Questionable Ethics (Half-Life)
This Half-Life chapter begins with a retinal scanner locking a door that's vital to open. The player already knows that only friendly NPCs can operate scanners, so they begin looking for friendly NPCs. The rest of the level loops back into this room, so no matter what, the player will always come back to the retinal scanner and remember to look for scientists.
The level layout forms a rough loop, with many doors initially locked (especially the door marked in pink on the diagram). Gradually, the level opens up, ending with the player meeting the scientists and leading them to the retinal scanner. Helped by a consistent visual style, the nonlinear layout makes the chapter much more immersive and unique.
Metastasis 1 (MINERVA: Metastasis)
This map consists of an island and the bunker complex underneath. The player's goal is the giant beam array in the middle of the island, but every gate is locked. Thus, the player explores the rest of the island to find a path to the middle, and travels one large loop around the island in the process. When the gates in the middle are unlocked, the rest of the island is freely accessible and becomes an open battlefield. An excellent example of a loop.
The beam is a global landmark, visible from virtually anywhere on the island. The beam is also an object that the player would naturally gravitate towards - after all, how often does a giant blue stream of energy tunnel down into an island? An on-screen text message tells the player what way to travel, but even without this, there's a constant stream of Combine soldiers in the opposite direction that nudge the player to retreat that way, which is the most realistic move to make. Consider the scenario if there weren't Combine soldiers; the player would move towards the pier, discover the door was locked, shrug, and travel north. The soldiers act as a subtle direction device to nudge the player north to begin the loop around the island.

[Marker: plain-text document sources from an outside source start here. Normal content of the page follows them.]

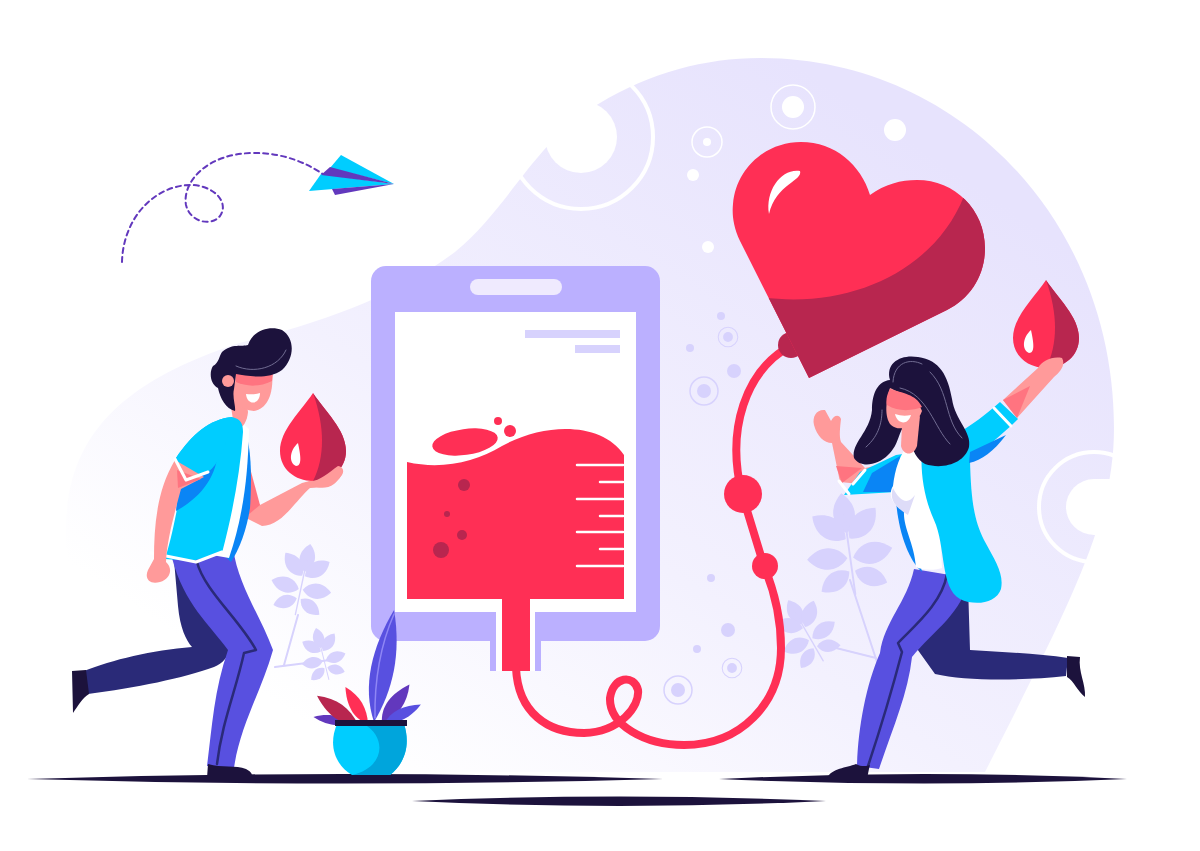
<!DOCTYPE html>
<html lang="en">
<head>
<meta charset="utf-8">
<title>Blood donation illustration</title>
<style>
:root{--red:#ff2f55;--wine:#b8264f;--cyan:#00cdff;--azure:#0a85f5;--violet:#5850e0;--navy:#2a2a78;--ink:#1c123c;--skin:#ff9a9a;--skin-shade:#ff7480;--lilac:#bbb0ff;--pale:#d7d2fd;--purple:#6238bd}
html,body{margin:0;background:#fff;overflow:hidden}
svg{display:block;width:1200px;height:851px}
.red{fill:var(--red)}.wine{fill:var(--wine)}.cyan{fill:var(--cyan)}.azure{fill:var(--azure)}
.violet{fill:var(--violet)}.navy{fill:var(--navy)}.ink{fill:var(--ink)}.skin{fill:var(--skin)}
.skin-shade{fill:var(--skin-shade)}.lilac{fill:var(--lilac)}.pale{fill:var(--pale)}.purple{fill:var(--purple)}.white{fill:#fff}
.line{fill:none;stroke-linecap:round;stroke-linejoin:round}
.white-line{stroke:#fff}.pale-line{stroke:var(--pale)}.ink-line{stroke:var(--ink)}.navy-line{stroke:var(--navy)}
.tube{stroke:var(--red);stroke-width:8}
.trail{stroke:var(--purple);stroke-width:2;stroke-dasharray:5 4}
</style>
</head>
<body>
<svg viewBox="0 0 1200 851" role="img" aria-label="Two people carry blood drops beside a blood bag joined by a tube to a heart">
<defs>
  <linearGradient id="backdrop-fade" gradientUnits="userSpaceOnUse" x1="880" y1="120" x2="420" y2="800">
    <stop offset="0" stop-color="#e7e3fd"/><stop offset=".6" stop-color="#f3f1fe"/><stop offset="1" stop-color="#fff"/>
  </linearGradient>
  <clipPath id="heart-clip"><path id="heart-shape" d="M809 378L740 241C733 226 732 214 733 204C736 168 766 142 801 142C835 142 861 165 870 195C885 184 901 180 917 180C955 180 985 210 985 248C985 275 971 298 947 310Z"/></clipPath>
  <g id="drop">
    <path class="red" d="M0-44C12-26 33-7 33 14C33 32 18 44 0 44S-33 32-33 14C-33-7-12-26 0-44Z"/>
    <path class="wine" d="M0-44C12-26 33-7 33 14C33 32 18 44 0 44C12 20 12-10 0-44Z"/>
    <path class="white" d="M-15 6C-24 14-24 26-17 29C-10 29-13 16-15 6Z"/>
  </g>
  <path id="leaf" d="M0 0C-14-10-16-28 0-42C16-28 14-10 0 0Z"/>
  <g id="flower" class="pale">
    <use href="#leaf" transform="translate(0 -24)"/>
    <use href="#leaf" transform="translate(-2 -18) rotate(-48)"/>
    <use href="#leaf" transform="translate(2 -18) rotate(48)"/>
    <use href="#leaf" transform="translate(-3 2) rotate(-84)"/>
    <use href="#leaf" transform="translate(3 2) rotate(84)"/>
    <use href="#leaf" transform="translate(-3 16) rotate(-118) scale(.85)"/>
    <use href="#leaf" transform="translate(3 16) rotate(118) scale(.85)"/>
    <path class="line pale-line" stroke-width="2" d="M0-44V40"/>
  </g>
  <g id="bubble"><circle r="14" fill="none" class="pale-line" stroke-width="1.5"/><circle r="7" class="pale"/></g>
  <path id="feather" d="M0 0C-13-24-9-52 5-80C15-50 12-24 0 0Z"/>
</defs>

<g id="backdrop">
  <path fill="url(#backdrop-fade)" d="M66 530C66 430 130 380 236 344C330 320 396 296 455 252C510 207 535 140 600 103C650 73 705 58 760 58C958 58 1114 220 1114 428C1114 520 1072 600 985 772H180C105 720 66 640 66 530Z"/>
  <circle class="white" cx="581" cy="137" r="36"/>
  <circle class="line white-line" stroke-width="4" cx="581" cy="137" r="72"/>
  <circle class="white" cx="1094" cy="507" r="28"/>
  <path class="white" d="M1094 479H1130V535H1094Z"/>
  <circle class="line white-line" stroke-width="4" cx="1094" cy="507" r="55"/>
</g>

<g id="bubbles">
  <g class="white">
    <circle cx="793" cy="107" r="11"/><circle cx="707" cy="142" r="4"/><circle cx="895" cy="130" r="11"/><circle cx="693" cy="175" r="6"/><circle cx="708" cy="247" r="6"/>
  </g>
  <g class="line white-line" stroke-width="1.5"><circle cx="793" cy="107" r="22"/><circle cx="707" cy="142" r="15"/></g>
  <use href="#bubble" x="704" y="391"/><use href="#bubble" x="678" y="690"/>
  <use href="#bubble" transform="translate(728 337) scale(.7)"/><use href="#bubble" transform="translate(732 668) scale(.7)"/>
  <g class="pale"><circle cx="734" cy="371" r="7"/><circle cx="721" cy="316" r="4"/><circle cx="690" cy="348" r="4"/><circle cx="711" cy="578" r="4"/><circle cx="728" cy="630" r="7"/><circle cx="697" cy="649" r="4"/></g>
</g>

<g id="background-plants">
  <path class="line pale-line" stroke-width="2" d="M298 615L284 665M275 667L330 660M850 580L878 665M820 644L876 658"/>
  <use href="#flower" transform="translate(301 588) rotate(12) scale(.68)"/>
  <use href="#flower" transform="translate(324 660) rotate(-14) scale(.5)"/>
  <use href="#flower" transform="translate(850 556) rotate(-8) scale(.96)"/>
  <use href="#flower" transform="translate(810 638) rotate(-30) scale(.66)"/>
</g>

<g id="ground" class="ink">
  <path d="M27 779Q340 769 663 779Q340 788 27 779Z"/>
  <path d="M719 779Q925 769 1127 779Q925 788 719 779Z"/>
  <path d="M412 801Q620 792 826 801Q620 811 412 801Z"/>
</g>

<g id="paper-plane">
  <path class="line trail" d="M122 262C123 218 155 184 193 185C216 187 229 203 220 216C211 227 190 222 186 205C182 183 206 153 254 153C284 153 308 163 327 177"/>
  <path class="cyan" d="M341 155L394 184L330 168Z"/><path class="cyan" d="M321 174L394 184L309 191Z"/>
  <path class="purple" d="M330 167L394 184L321 175Z"/><path class="purple" d="M332 189L394 184L335 195Z"/>
</g>

<g id="blood-bag">
  <rect class="lilac" x="371" y="266" width="289" height="375" rx="15"/>
  <rect fill="#efeafe" x="470" y="279" width="92" height="16" rx="8"/>
  <path class="white" d="M395 312H636V612H536V671H496V612H395Z"/>
  <path class="lilac" d="M490 612H496V671H490ZM535 612H541V671H535Z"/>
  <path class="pale" d="M525 330H620V338H525ZM575 345H620V353H575Z"/>
  <path class="red" d="M407 462C442 470 475 462 502 446C545 422 602 422 624 455V599H530V671H502V599H407Z"/>
  <ellipse class="red" cx="465" cy="442" rx="33" ry="13" transform="rotate(-8 465 442)"/>
  <circle class="red" cx="498" cy="421" r="4"/><circle class="red" cx="510" cy="431" r="6"/>
  <g class="wine"><circle cx="464" cy="485" r="6"/><circle cx="447" cy="514" r="3"/><circle cx="462" cy="535" r="5"/><circle cx="441" cy="550" r="8"/></g>
  <path class="line white-line" stroke-width="2.5" d="M577 465H623M600 482H623M577 499H623M600 516H623M577 532H623M600 549H623M577 566H623"/>
</g>

<g id="tube">
  <path class="line tube" d="M516 668C518 713 548 733 584 733C620 732 640 706 638 690C634 674 613 676 610 698C609 725 645 745 684 745C740 745 781 704 781 648C781 616 774 590 764 566L742 494C726 430 745 370 792 345"/>
  <circle class="red" cx="743" cy="494" r="19"/><circle class="red" cx="765" cy="566" r="13"/>
  <circle class="wine" cx="791" cy="345" r="13"/>
</g>

<g id="heart">
  <use href="#heart-shape" class="red"/>
  <path class="wine" clip-path="url(#heart-clip)" d="M760 297C850 310 935 270 964 196L1010 190V400H760Z"/>
  <path class="white" d="M769 214C765 190 782 168 800 171C803 181 776 184 769 214Z"/>
</g>

<g id="potted-plant">
  <use href="#feather" class="violet" transform="translate(374 722) rotate(7) scale(1.25 1.42)"/>
  <use href="#feather" class="purple" transform="translate(382 724) rotate(30) scale(.8 .6)"/>
  <use href="#feather" class="violet" transform="translate(384 724) rotate(58) scale(.6 .52)"/>
  <use href="#feather" class="purple" transform="translate(350 722) rotate(-86) scale(.5 .46)"/>
  <use href="#feather" class="wine" transform="translate(358 724) rotate(-60) scale(.8 .62)"/>
  <use href="#feather" class="red" transform="translate(368 724) rotate(-36) scale(.7 .54)"/>
  <path class="line" stroke="#8f86f5" stroke-width="1.5" d="M375 718Q374 660 394 614"/>
  <path class="cyan" d="M337 724H404C411 746 404 764 390 775H352C335 765 328 745 337 724Z"/>
  <path fill="#00a5dc" d="M364 724H404C411 746 404 764 390 775H352C384 768 388 738 364 724Z"/>
  <rect class="ink" x="335" y="720" width="72" height="6"/>
</g>

<g id="running-man">
  <path class="navy" d="M174 560L178 606C180 628 186 640 192 647C152 650 112 660 84 671L88 694C135 688 184 678 214 667C232 660 236 640 230 610L216 560Z"/>
  <path class="ink" d="M72 671L86 670L89 694C82 698 78 706 73 713Z"/>
  <path class="violet" d="M172 558L233 548C238 585 260 615 273 650C262 690 240 725 234 768L207 766C212 728 214 690 228 650C210 625 184 604 172 558Z"/>
  <path class="line navy-line" stroke-width="2.5" d="M197 562C204 590 240 620 256 650L244 653C236 690 222 722 217 764"/>
  <path class="ink" d="M208 764C222 768 236 765 246 769C252 772 253 775 251 778H207Z"/>
  <path class="skin" d="M250 468C248 485 252 497 260 505L302 483C318 480 328 468 336 467C342 466 345 470 342 475C335 484 322 488 310 488C296 500 282 526 262 526L246 518Z"/>
  <path class="skin-shade" d="M250 468L260 505L248 515Z"/>
  <use href="#drop" x="313" y="437"/>
  <path class="skin" d="M309 481C319 482 328 473 338 466C346 467 343 477 334 484C326 490 313 489 309 481Z"/>
  <path class="azure" d="M240 422C252 435 252 478 250 508C247 529 239 550 231 562L216 548Z"/>
  <path class="white" d="M235 416L249 429C248 480 242 520 229 558L212 555Z"/>
  <path class="skin" d="M228 388L246 398L248 412C247 424 240 432 234 426Z"/>
  <path class="cyan" d="M176 458C192 434 210 419 232 417C241 419 243 424 243 432C240 475 232 515 222 553L192 561L165 559C174 530 178 502 182 484Z"/>
  <path class="line white-line" stroke-width="3" d="M151 553L196 562L222 552"/>
  <path class="azure" d="M178 485C196 480 210 464 218 450C217 475 203 496 176 511Z"/>
  <path class="cyan" d="M176 458C192 434 210 419 232 417C228 438 222 462 207 473L186 480Z"/>
  <path class="skin" d="M175 460L204 477L181 489C174 515 167 540 166 562C173 568 171 579 160 582C150 585 144 579 148 570L154 559C154 525 157 490 175 460Z"/>
  <path class="skin-shade" d="M177 470L201 479L178 488Z"/>
  <path class="line white-line" stroke-width="3" d="M175 459L186 480L208 472"/>
  <path class="skin" d="M232 372H272C274 392 268 409 254 411C240 410 230 400 226 386Z"/>
  <path class="skin-shade" d="M236 373H273L272 381C258 388 245 386 236 382Z"/>
  <path class="white" d="M246 394Q254 395 260 393C260 405 247 406 246 394Z"/>
  <path class="ink" d="M222 352C232 343 242 347 248 345C253 330 270 325 282 330C295 338 295 358 282 370C268 380 248 376 236 374L234 389C232 397 236 407 235 411C226 409 220 398 218 388C210 384 209 372 213 366C219 363 219 356 222 352Z"/>
  <circle class="skin" cx="228" cy="381" r="6"/>
  <path class="line" stroke="#716c92" stroke-width="1" d="M236 366C254 374 278 368 286 350"/>
</g>

<g id="running-woman">
  <path class="navy" d="M916 585H968L970 650C1005 652 1040 654 1068 658L1066 676C1020 681 965 681 935 674L905 632Z"/>
  <path class="ink" d="M1067 656L1080 657C1078 672 1086 684 1085 697C1078 692 1074 681 1067 677Z"/>
  <path class="violet" d="M914 569L968 578C964 612 934 630 912 657C908 694 892 730 879 769L857 766C858 728 866 685 880 653C884 622 907 602 914 569Z"/>
  <path class="line navy-line" stroke-width="2.5" d="M947 574C942 604 913 627 898 643L902 652C892 690 880 730 868 766"/>
  <path class="ink" d="M856 764C863 768 870 765 870 765C868 772 868 776 867 778H827C832 768 846 768 856 764Z"/>
  <path class="skin" d="M840 482L832 443C824 443 817 436 814 425C812 416 817 409 825 410L831 421C834 415 839 414 841 419C840 428 839 436 841 442L865 468L892 462L880 486Z"/>
  <path class="skin-shade" d="M836 466L862 468L842 483Z"/>
  <path class="cyan" d="M844 495L860 472L896 455L917 452L914 491Z"/>
  <path class="azure" d="M872 473L900 456L898 492H863Z"/>
  <path class="line white-line" stroke-width="3" d="M839 481L849 494M853 484L865 470"/>
  <use href="#drop" x="1046" y="324"/>
  <path class="skin" d="M1003 400L1038 368C1042 361 1052 356 1062 358C1066 365 1060 372 1054 377L1017 418Z"/>
  <path class="skin-shade" d="M1003 400L1030 386L1017 418Z"/>
  <path class="azure" d="M896 500L908 506L922 572C908 560 898 530 896 500Z"/>
  <path class="white" d="M912 440L936 452L942 568C934 571 922 570 916 567C914 542 903 528 904 511C891 504 888 494 893 486C895 470 899 454 912 440Z"/>
  <path fill="#dedcf8" d="M893 488C900 502 908 505 915 495L908 515C895 507 889 499 893 488Z"/>
  <path class="cyan" d="M922 448C952 440 979 421 1000 402L1018 419C1002 435 984 449 970 460C971 500 974 520 984 540C996 562 1004 574 1001 589C996 604 974 606 960 599C940 588 946 546 934 520C924 498 920 472 922 448Z"/>
  <path class="azure" d="M969 463C982 460 993 452 1006 435L970 452Z"/>
  <path class="line white-line" stroke-width="3" d="M994 408L1011 426"/>
  <path class="ink" d="M890 380C885 362 902 354 918 357C940 360 948 376 952 399C955 420 972 432 969 447C965 463 943 470 925 464C908 454 912 432 906 425C898 430 900 444 888 455C877 466 860 468 854 458C851 443 870 432 872 410C872 393 878 381 890 380Z"/>
  <path class="skin" d="M902 425L920 416L917 446C913 457 903 455 901 446Z"/>
  <path class="skin" d="M890 388C886 400 884 417 891 425C900 433 917 426 922 411C918 398 902 394 890 388Z"/>
  <path class="skin-shade" d="M890 389C886 396 886 402 887 405C900 413 914 410 922 407C916 394 902 393 890 389Z"/>
  <path class="white" d="M895 414Q903 417 911 415C908 426 897 424 895 414Z"/>
  <path class="line" stroke="#716c92" stroke-width="1" d="M893 382C894 362 910 358 922 364M900 388C928 394 934 428 950 444M866 447C880 435 882 420 882 410M930 372C950 392 944 420 962 438"/>
</g>
</svg>
</body>
</html>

This small tech demo made by Valve has two main parts: a cliffside and a church on the top. The players starts at the bottom, and meets a fisherman who tells them to go to the top. Forcing the player to travel upwards focuses the player's attention upwards, in turn drawing attention to Combine soldiers repelling downwards. Finally, the player reaches the top and accomplishes their objective by breaking a headcrab canister launcher.
This particular loop is only clear at the very end of the map, and thus serves a different purpose from others. After a climatic fight with a helicopter, the player takes a lift down to the bottom. While most loops are concerned with efficient utilization of map possibilities and gameplay, this loop instead serves as an emotional book-end of sorts. Also, note that the mapper(s) could have simply forced players to travel back down by backtracking and retracing their steps down the cliffs, thus inflating the gameplay time. Having the player easily return back to the fisherman achieves a sense of closure and achievement.
The player has to fight through a rather long and more complicated structure with enemies in the way. After the player has opened the gates, the time that would be spent extensively backtracking would be very long and boring. That time can be saved though by use of a small pier that can only be accessed by the same path to the player's objective (do note: this pier can be reached unintendedly if the player uses the airboat as a ramp, which renders this nice loop into a small bounce). This pier is made obvious to the player before beginning the loop by placing a metrocop on it. This allows diversity in the player's journey without the risk of boring the player.
It is important to remember that harder loops like these should not be too hard, or it might spoil the game experience totally or lure the player into noclipping through locked doors. In this case, there are both a number of metrocops and a hunter chopper against the player but rarely both at once.